**Requirement:** Among the entries that follow, find the lines containing the string "bold" and copy them.

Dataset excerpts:
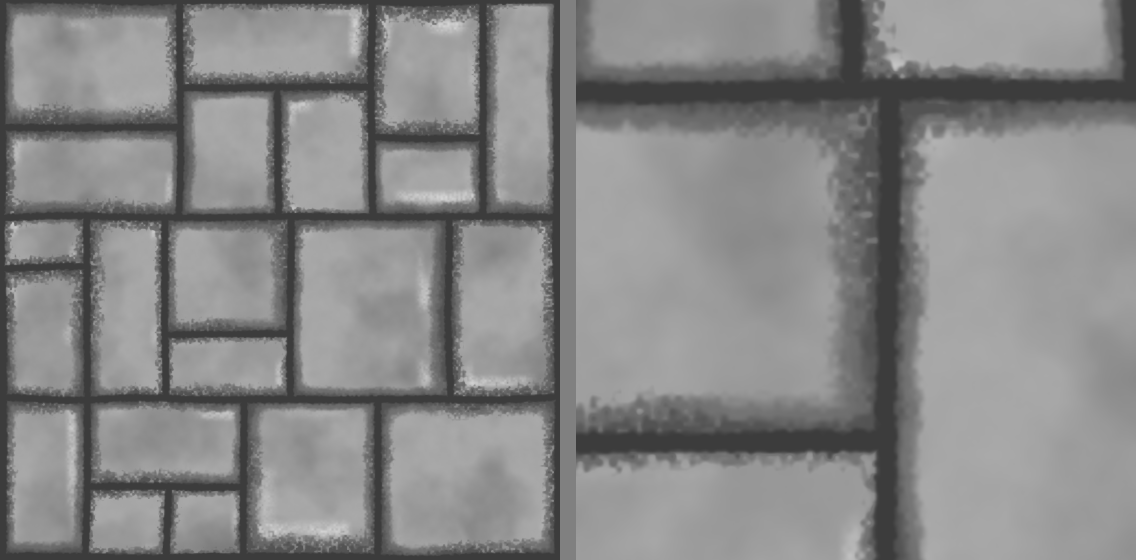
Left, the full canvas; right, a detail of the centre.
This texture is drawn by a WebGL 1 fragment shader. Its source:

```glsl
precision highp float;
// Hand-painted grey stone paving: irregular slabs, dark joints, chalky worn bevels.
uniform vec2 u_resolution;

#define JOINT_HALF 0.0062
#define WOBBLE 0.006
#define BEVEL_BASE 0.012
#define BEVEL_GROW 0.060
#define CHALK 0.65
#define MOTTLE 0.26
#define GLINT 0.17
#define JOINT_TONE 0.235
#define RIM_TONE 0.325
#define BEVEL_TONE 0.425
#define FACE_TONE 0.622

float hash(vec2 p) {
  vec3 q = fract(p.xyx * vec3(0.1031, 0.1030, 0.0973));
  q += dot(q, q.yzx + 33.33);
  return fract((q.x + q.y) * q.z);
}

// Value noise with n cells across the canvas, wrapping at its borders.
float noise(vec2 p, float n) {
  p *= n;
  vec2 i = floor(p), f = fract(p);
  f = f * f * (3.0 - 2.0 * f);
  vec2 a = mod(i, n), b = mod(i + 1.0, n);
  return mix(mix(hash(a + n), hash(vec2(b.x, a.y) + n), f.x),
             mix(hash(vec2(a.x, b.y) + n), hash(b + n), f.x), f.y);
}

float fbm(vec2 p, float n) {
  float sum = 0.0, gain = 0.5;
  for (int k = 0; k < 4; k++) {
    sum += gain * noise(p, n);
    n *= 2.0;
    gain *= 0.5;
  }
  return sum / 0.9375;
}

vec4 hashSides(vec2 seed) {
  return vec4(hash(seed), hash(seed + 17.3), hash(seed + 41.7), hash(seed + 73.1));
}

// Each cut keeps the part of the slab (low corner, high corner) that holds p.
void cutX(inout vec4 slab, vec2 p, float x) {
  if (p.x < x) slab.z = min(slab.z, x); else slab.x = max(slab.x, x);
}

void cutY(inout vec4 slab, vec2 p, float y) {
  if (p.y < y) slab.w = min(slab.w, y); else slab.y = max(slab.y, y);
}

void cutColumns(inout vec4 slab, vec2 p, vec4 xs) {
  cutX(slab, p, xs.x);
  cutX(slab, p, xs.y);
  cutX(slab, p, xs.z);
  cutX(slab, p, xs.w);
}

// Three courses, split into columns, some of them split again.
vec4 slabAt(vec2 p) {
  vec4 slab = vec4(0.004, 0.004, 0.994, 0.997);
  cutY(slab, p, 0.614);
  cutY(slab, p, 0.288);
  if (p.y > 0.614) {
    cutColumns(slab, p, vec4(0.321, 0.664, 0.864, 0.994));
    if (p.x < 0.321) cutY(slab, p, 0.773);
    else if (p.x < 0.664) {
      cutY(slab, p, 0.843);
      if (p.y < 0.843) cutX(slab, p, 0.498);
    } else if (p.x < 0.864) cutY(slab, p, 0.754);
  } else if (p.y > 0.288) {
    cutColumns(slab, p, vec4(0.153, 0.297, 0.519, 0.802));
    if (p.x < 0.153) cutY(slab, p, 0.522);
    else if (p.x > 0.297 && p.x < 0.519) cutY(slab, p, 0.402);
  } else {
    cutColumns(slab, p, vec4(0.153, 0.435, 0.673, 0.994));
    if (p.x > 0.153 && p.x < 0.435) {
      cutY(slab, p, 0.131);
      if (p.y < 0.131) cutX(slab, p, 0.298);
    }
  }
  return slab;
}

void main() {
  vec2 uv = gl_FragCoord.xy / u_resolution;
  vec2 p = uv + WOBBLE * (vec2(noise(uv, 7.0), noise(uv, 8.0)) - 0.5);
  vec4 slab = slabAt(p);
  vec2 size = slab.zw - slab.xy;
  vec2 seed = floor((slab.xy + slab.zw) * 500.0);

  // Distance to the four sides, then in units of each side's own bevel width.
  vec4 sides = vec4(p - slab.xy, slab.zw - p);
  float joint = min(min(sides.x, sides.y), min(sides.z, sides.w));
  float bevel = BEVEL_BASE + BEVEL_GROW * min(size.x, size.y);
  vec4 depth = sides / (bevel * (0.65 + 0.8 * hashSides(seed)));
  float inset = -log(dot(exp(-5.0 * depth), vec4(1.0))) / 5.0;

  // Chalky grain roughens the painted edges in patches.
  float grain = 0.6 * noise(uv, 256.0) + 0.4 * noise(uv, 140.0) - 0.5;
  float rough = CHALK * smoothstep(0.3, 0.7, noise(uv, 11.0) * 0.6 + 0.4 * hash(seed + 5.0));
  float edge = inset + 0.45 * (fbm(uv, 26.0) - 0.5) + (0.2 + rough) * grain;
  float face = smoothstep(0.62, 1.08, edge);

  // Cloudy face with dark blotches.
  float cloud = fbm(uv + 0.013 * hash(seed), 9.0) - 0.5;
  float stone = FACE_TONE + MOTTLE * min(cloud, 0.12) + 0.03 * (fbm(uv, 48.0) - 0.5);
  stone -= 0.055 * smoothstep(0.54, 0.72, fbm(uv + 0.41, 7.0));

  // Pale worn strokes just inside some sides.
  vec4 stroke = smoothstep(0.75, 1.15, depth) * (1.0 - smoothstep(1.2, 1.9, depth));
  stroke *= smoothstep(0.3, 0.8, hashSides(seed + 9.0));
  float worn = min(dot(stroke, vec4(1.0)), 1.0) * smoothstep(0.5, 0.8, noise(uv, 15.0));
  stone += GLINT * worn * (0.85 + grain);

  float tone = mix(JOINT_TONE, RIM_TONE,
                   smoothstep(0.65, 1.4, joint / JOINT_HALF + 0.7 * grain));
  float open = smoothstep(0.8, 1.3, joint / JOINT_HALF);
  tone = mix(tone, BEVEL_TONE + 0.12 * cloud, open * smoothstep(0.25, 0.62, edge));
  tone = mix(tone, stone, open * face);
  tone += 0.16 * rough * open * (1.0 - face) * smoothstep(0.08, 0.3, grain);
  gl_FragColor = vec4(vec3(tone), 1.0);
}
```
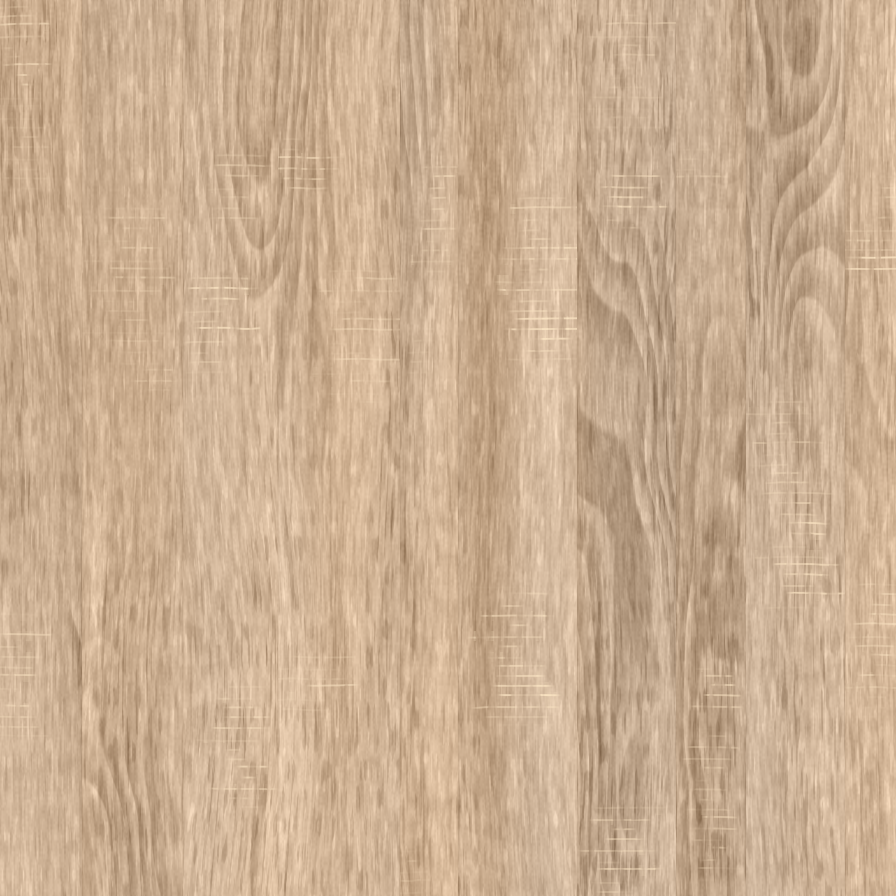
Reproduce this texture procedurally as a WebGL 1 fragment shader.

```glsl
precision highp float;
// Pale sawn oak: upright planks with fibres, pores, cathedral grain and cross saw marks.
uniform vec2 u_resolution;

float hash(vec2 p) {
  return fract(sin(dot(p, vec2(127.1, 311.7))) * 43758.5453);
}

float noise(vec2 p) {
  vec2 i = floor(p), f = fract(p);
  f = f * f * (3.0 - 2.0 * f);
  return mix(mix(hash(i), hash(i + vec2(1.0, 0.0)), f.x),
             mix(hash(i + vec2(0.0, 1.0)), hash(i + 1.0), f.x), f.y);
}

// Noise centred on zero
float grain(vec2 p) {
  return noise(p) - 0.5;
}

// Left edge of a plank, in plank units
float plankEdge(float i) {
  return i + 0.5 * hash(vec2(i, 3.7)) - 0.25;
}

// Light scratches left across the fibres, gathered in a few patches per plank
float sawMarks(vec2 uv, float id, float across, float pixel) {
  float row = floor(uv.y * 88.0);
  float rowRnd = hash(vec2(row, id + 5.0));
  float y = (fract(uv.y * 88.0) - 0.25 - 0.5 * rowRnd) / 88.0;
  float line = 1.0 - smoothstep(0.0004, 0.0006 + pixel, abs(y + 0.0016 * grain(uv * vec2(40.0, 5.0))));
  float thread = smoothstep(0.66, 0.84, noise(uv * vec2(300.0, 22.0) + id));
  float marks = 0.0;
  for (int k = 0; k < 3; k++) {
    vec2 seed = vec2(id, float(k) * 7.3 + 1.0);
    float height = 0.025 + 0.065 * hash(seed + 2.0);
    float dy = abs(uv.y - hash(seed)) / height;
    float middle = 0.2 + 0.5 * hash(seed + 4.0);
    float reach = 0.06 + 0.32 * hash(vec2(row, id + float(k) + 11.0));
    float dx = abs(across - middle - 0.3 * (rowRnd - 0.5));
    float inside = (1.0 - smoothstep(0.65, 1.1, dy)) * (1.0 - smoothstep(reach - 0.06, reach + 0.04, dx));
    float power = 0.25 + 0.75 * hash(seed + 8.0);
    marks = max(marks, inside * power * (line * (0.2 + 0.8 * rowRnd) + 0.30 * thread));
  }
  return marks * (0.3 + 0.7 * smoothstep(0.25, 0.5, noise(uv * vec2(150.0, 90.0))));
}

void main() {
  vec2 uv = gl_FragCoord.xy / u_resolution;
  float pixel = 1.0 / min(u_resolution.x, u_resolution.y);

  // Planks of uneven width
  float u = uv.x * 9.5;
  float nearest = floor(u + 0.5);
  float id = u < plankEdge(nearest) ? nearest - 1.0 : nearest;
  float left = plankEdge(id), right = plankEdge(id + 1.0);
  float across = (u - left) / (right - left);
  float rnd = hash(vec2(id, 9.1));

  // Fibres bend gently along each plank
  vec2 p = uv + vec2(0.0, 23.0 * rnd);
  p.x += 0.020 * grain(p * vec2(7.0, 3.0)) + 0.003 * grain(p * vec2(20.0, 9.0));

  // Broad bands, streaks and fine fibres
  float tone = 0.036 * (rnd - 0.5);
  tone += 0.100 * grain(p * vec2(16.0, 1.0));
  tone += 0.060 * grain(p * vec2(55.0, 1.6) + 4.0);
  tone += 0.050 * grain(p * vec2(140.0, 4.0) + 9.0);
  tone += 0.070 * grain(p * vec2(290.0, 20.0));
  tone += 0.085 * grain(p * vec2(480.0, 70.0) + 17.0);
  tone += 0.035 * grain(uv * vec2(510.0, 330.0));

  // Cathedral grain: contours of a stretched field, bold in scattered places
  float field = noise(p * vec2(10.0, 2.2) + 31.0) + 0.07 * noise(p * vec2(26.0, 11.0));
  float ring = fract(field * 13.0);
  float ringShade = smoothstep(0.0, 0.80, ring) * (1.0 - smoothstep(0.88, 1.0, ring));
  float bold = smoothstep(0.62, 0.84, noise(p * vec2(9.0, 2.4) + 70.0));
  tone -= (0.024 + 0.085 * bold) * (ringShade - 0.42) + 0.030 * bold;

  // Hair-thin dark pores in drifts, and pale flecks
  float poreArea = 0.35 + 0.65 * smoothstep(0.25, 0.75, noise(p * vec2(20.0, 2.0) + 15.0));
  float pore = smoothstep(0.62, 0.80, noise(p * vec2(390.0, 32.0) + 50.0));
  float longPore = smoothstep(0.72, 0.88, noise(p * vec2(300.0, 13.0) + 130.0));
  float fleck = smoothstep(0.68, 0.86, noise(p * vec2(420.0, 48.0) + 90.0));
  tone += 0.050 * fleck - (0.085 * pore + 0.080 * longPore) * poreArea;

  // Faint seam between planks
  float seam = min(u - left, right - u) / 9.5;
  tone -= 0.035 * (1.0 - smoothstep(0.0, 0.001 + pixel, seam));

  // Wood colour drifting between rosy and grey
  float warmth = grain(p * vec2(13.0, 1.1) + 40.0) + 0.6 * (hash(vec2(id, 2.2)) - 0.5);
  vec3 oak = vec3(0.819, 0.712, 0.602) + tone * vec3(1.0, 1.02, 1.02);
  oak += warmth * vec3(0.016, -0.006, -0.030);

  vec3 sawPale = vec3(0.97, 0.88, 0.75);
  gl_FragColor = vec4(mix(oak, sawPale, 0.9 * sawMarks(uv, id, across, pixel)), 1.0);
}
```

**Response below:**
  // Cathedral grain: contours of a stretched field, bold in scattered places
  float bold = smoothstep(0.62, 0.84, noise(p * vec2(9.0, 2.4) + 70.0));
  tone -= (0.024 + 0.085 * bold) * (ringShade - 0.42) + 0.030 * bold;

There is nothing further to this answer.